When people find out that we homeschool, they naturally have a lot of questions. And honestly, I love answering them!
Today I’m sharing the 10 most common homeschool questions we get asked, along with my answers.
What makes you qualified to homeschool?
A: In North Carolina, you have to have a high school diploma to be able to homeschool. Most people assume I am “qualified” because I went to college for education, but this isn’t true. Actually, most homeschooling parents are not teachers who hold state licensure.
Who do you report to?
A: Myself. 🙂 In North Carolina, you have to file a Notice of Intent (to operate a homeschool) with the Department of Non-Public Education. They are also the department that can ask for your vaccination records, instructional records, testing records, etc. However, on a day-to-day basis, you really only report to yourself. You are the administrator of your homeschool.
Does your public school district give you curriculum?
A: No! Maybe some school districts across the country do this, but I haven’t come upon any in my research. In NC, you are totally separate from the public school system. They do not give you curriculum resources and you do not need to follow their sequence of study. You are your own school and choose to set up your curriculum in any way you please.
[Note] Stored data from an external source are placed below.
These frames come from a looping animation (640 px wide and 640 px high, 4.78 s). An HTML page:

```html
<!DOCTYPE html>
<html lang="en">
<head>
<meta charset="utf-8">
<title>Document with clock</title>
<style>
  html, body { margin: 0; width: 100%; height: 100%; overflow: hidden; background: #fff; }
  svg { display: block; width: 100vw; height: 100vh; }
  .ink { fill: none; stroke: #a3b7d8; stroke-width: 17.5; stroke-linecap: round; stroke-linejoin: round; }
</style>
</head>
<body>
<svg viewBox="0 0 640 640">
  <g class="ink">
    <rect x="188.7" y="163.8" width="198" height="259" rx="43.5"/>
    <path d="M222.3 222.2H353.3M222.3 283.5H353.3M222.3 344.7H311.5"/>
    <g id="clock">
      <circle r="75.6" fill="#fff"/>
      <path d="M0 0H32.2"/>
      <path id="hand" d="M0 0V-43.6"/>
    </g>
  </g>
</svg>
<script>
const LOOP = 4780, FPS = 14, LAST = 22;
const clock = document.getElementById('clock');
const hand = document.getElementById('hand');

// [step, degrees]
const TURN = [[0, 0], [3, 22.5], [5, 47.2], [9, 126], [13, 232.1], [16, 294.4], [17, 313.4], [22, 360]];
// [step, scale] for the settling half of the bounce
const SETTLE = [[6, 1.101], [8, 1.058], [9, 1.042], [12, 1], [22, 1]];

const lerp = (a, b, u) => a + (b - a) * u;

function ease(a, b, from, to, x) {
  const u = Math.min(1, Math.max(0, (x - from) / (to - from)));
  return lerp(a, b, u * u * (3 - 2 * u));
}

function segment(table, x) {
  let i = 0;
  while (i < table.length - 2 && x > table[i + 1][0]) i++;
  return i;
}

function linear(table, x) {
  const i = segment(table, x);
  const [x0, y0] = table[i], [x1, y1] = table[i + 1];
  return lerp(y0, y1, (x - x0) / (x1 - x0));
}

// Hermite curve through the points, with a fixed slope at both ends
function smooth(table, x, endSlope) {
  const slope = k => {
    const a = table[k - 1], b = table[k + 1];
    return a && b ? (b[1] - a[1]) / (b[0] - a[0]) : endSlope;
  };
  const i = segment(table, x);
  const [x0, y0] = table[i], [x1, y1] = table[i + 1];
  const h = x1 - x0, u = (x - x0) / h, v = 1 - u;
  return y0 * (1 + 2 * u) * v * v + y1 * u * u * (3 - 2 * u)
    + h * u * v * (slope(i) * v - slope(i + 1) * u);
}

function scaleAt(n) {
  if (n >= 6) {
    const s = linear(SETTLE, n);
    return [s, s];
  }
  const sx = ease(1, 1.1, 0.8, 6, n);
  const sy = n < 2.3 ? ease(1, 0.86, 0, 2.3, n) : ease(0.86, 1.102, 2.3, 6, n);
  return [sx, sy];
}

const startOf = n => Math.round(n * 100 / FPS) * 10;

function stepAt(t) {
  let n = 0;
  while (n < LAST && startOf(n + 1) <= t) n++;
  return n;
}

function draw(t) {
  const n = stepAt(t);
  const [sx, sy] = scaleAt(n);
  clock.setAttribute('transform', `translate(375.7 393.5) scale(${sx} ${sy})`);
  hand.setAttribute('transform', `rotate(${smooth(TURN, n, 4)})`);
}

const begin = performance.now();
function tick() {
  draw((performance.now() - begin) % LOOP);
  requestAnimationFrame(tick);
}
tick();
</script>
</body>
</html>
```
How do you decide what to teach?
A: Personally, I pray. I pray for guidance and discernment in choosing what to teach my children and how to teach it. There are so many curriculum choices and instructional theories that you truly have to decide what to teach based on the needs of your family. (I’ll be sharing a post on how to choose the right curriculum for your family in the near future. Check back soon or sign up for the newsletter to be the first to know when it’s published!)
Do you homeschool all day?
A: Nope! We typically spend three hours, four days each week working specifically on the subjects of reading, writing, math, science, social studies, and language arts. But, we really learn all day. We are intentional about the activities we choose to do each day and the life-long impact they have on our kiddos. Reading aloud, cleaning, cooking, serving others, and spending time outdoors are part of the weekly routine in our homeschool.
Where do you go to take End of Grade (EOG) tests?
A: We don’t take EOGs. In NC, it’s required that you administer a nationally standardized achievement test, which is different from the public school system’s state-standardized EOGs. You have freedom in choosing which test will work best for your family. Also, in NC, you don’t submit the results to the state. You have to keep a record of them for at least a year, though.
Are you part of a homeschool group?
A: Yes, but you don’t have to be. It’s always a good thing to have a community of like-minded homeschoolers to offer support and ideas, and we’ve found that there are many organized groups in our area to join. We’re part of a group that schedules free get-togethers and paid classes.
What about socialization?
A: It depends on your definition of socialization. Our kids are not quietly sitting next to other kids of the same age in a classroom all day, but they do spend most afternoons playing with friends of different ages and backgrounds. They also participate in group activities in the community and with each other. Technically, our kids “socialize” with others more now than they did when they were enrolled in public school!
Are you going to put them back in public/private school one day?
A: We don’t know. We’re being intentional about focusing on this season of our lives. Right now, we’re exactly where we need to be, doing exactly what we need to be doing. If we find public or private school becomes the best option in the future, we’ll definitely enroll our children.
Are you worried about college?
A: Absolutely not. If our children choose to go to college, I’m positive they’ll be ready. They’re naturally learning how to work independently and schedule their time. I know these skills will serve them well in college one day. Also, in NC, qualifying high school students can enroll for courses at their local community college to get a jump start on their college or career readiness. If we’re still homeschooling in high school, our kiddos will definitely do this.